### Data to use:

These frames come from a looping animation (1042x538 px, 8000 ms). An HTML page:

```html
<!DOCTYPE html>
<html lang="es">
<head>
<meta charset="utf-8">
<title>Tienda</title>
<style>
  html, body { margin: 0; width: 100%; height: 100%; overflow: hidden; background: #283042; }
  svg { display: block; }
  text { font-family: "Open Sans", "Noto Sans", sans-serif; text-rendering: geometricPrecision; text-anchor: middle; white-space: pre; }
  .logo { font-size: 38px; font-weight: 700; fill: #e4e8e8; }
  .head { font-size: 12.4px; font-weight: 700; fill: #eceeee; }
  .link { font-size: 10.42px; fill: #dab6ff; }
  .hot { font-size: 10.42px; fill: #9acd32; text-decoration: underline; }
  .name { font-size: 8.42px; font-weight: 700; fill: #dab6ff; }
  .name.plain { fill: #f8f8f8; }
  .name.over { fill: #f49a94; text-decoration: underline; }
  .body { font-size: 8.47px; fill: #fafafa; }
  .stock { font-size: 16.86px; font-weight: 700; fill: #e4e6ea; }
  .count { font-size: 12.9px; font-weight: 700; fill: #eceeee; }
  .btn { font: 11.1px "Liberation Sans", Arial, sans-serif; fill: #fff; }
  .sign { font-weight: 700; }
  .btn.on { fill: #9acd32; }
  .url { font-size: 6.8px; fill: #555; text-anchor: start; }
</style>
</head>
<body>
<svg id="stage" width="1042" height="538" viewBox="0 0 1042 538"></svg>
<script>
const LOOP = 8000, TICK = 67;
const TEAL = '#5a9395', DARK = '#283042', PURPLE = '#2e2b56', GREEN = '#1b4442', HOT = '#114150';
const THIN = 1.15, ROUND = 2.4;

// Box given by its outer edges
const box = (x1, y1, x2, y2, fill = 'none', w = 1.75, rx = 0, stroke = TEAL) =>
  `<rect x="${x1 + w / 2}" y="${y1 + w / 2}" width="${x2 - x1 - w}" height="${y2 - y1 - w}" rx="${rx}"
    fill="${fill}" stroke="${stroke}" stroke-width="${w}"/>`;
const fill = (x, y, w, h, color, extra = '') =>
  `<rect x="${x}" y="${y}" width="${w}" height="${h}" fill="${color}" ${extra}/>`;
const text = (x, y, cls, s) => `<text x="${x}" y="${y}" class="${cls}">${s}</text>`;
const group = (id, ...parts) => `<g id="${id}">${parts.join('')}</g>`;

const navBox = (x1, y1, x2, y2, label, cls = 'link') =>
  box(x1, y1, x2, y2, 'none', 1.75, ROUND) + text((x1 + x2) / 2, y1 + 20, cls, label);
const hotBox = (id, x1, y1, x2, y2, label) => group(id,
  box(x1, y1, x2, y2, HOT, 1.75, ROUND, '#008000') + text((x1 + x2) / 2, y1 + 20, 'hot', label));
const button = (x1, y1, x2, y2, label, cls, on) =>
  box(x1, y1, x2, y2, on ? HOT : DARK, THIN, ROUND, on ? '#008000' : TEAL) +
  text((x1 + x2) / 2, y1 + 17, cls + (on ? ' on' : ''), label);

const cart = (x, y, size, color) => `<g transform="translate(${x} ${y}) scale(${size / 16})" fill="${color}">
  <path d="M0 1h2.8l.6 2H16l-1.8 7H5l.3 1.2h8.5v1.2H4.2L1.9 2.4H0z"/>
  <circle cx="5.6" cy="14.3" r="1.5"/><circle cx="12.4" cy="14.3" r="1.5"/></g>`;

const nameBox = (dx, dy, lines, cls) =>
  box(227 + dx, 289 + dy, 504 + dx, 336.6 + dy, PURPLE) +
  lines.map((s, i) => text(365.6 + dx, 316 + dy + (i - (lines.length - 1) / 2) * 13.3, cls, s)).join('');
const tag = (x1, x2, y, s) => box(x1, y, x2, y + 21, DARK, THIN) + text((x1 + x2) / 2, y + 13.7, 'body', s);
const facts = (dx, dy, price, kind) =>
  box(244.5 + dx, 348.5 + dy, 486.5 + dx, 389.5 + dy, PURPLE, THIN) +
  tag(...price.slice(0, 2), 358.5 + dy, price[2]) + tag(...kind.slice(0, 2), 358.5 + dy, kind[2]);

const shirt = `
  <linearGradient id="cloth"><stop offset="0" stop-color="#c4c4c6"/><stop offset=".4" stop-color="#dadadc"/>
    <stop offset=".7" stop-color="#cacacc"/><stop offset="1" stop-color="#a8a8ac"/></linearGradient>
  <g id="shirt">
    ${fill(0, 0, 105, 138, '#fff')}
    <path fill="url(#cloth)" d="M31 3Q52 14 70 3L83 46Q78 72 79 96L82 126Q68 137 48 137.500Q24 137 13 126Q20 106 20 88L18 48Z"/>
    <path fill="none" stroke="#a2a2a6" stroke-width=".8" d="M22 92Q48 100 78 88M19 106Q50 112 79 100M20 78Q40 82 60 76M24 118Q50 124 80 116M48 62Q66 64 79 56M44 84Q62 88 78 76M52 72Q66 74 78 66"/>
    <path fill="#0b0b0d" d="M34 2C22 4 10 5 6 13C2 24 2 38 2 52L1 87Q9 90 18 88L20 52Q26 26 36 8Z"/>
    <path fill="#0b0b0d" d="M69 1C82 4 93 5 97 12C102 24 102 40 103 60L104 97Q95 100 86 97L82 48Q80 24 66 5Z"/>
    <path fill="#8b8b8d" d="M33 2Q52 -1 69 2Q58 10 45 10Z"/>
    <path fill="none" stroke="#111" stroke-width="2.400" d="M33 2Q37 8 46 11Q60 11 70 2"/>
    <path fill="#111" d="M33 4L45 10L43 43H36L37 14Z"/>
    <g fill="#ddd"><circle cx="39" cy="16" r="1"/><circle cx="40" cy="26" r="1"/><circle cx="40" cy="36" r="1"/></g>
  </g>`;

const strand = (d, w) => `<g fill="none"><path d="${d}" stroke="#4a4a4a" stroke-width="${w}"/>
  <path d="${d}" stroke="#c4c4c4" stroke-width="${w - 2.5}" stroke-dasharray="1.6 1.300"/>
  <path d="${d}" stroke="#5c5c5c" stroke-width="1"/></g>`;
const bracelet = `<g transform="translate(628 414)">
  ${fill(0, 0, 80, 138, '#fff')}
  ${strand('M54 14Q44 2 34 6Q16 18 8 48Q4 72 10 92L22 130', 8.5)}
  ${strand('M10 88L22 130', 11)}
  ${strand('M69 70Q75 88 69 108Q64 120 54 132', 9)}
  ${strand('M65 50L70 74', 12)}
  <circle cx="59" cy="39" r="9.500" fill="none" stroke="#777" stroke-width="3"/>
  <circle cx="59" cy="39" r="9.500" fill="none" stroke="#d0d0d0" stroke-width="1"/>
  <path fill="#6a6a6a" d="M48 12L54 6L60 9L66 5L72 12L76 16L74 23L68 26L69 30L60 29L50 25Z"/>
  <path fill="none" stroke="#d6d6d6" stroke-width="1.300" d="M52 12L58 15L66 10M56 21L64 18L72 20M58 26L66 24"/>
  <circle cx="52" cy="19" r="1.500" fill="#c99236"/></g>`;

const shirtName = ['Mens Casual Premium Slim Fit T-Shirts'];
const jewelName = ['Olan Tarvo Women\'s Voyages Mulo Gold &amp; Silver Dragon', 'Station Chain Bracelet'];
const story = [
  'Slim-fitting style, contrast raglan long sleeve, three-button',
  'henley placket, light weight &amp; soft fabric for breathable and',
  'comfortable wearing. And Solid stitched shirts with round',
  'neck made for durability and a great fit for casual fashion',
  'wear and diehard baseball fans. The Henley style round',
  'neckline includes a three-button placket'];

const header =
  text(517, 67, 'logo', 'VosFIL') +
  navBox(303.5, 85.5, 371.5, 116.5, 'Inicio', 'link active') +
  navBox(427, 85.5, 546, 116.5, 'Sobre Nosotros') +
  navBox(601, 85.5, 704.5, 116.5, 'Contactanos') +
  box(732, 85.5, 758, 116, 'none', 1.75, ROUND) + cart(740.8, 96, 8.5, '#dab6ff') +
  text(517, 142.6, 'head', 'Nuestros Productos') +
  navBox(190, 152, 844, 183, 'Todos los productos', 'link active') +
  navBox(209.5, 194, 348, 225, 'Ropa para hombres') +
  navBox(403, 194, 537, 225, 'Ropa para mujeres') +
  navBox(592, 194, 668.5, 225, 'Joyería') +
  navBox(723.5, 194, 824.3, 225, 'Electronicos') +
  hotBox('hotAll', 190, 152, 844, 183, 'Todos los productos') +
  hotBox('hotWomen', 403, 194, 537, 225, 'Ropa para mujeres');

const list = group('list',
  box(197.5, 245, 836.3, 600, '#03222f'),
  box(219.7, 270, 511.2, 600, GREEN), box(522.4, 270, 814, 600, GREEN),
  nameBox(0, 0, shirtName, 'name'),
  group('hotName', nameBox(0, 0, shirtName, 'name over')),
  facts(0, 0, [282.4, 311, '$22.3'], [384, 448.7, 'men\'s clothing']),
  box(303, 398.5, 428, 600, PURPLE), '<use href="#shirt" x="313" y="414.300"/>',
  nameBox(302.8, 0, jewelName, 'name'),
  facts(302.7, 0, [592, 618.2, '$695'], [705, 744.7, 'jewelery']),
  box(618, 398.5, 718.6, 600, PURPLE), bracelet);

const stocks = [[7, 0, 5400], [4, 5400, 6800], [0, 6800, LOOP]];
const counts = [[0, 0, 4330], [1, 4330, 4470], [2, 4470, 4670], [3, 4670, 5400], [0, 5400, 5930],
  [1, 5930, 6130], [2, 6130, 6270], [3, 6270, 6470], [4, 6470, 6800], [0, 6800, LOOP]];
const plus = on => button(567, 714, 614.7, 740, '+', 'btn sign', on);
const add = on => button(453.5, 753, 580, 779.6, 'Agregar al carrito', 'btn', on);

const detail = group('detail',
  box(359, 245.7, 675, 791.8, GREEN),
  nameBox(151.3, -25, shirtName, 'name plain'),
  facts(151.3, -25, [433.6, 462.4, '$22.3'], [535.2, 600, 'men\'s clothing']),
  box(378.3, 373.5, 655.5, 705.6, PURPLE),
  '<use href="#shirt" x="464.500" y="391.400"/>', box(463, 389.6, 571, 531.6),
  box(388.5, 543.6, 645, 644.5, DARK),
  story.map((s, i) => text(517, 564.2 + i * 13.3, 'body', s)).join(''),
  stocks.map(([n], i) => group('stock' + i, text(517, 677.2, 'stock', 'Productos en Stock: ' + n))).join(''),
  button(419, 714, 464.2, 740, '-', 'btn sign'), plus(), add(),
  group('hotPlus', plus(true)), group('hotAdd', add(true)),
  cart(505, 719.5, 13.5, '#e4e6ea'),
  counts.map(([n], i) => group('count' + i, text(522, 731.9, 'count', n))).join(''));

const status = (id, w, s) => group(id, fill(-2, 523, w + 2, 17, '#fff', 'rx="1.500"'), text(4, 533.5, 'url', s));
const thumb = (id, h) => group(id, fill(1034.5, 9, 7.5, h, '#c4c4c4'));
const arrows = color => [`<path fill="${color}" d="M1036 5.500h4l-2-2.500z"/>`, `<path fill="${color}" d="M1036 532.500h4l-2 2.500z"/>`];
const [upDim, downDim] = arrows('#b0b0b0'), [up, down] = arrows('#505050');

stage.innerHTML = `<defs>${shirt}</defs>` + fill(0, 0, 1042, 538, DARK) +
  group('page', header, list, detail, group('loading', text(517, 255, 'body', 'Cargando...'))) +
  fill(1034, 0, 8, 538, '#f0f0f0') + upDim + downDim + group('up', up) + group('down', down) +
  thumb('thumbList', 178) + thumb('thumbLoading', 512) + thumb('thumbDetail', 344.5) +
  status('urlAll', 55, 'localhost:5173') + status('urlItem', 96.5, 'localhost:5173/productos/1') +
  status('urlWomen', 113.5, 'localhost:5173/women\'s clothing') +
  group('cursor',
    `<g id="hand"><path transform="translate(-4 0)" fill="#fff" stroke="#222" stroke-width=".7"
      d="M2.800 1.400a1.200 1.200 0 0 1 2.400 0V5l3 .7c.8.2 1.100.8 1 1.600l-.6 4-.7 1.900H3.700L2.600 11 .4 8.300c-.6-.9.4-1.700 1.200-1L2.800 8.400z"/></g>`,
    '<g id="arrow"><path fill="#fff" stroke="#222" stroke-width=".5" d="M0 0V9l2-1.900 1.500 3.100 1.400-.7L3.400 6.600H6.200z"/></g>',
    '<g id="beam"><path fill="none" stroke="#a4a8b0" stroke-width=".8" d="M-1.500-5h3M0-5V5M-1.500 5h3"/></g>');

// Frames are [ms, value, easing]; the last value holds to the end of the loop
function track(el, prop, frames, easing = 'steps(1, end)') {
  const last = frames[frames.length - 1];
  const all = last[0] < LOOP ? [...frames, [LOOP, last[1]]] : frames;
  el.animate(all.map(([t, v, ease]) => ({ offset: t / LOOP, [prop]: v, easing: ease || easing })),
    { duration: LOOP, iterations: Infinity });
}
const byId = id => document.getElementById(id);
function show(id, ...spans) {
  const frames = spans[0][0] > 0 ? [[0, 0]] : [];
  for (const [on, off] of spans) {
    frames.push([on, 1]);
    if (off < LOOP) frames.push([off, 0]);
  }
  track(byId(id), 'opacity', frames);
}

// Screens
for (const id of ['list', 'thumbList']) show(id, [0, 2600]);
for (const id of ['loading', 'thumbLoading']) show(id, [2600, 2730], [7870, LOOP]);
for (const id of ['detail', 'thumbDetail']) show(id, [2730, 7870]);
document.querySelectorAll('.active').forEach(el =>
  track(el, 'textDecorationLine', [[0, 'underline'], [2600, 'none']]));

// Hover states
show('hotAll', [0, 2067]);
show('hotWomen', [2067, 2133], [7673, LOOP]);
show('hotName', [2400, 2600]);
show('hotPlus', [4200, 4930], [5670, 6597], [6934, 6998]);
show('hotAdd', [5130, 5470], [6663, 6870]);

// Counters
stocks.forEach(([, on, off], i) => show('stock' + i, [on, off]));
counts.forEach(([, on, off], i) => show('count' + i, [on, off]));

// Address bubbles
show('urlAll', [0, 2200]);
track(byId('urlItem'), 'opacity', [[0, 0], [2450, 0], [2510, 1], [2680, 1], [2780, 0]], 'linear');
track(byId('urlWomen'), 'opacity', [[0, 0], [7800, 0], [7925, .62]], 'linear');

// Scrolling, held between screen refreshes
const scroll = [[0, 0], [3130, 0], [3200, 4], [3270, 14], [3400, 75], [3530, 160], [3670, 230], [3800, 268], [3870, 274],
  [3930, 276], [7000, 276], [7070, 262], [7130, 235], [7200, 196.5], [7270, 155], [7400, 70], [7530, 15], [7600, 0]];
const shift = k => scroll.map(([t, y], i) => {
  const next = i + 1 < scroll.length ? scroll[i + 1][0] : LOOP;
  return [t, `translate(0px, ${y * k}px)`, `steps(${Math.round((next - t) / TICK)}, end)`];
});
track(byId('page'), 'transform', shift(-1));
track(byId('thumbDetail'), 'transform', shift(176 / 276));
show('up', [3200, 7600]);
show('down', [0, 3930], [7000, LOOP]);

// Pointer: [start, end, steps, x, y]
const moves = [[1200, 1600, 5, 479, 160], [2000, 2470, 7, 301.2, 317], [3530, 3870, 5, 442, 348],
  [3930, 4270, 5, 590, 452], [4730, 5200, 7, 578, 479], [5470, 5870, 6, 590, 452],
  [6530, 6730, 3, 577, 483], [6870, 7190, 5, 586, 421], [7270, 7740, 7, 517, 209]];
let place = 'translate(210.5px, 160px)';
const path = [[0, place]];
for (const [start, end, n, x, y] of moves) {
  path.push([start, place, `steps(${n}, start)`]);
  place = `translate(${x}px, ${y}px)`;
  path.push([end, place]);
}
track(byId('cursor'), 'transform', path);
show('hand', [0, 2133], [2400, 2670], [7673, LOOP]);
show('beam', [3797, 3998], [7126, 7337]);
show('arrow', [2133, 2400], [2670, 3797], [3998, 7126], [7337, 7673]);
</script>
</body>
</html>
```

### Work to be completed:
Only the lines holding the string "strand" are needed; copy each of them from the material above.

### Task answer:
const strand = (d, w) => `<g fill="none"><path d="${d}" stroke="#4a4a4a" stroke-width="${w}"/>
  ${strand('M54 14Q44 2 34 6Q16 18 8 48Q4 72 10 92L22 130', 8.5)}
  ${strand('M10 88L22 130', 11)}
  ${strand('M69 70Q75 88 69 108Q64 120 54 132', 9)}
  ${strand('M65 50L70 74', 12)}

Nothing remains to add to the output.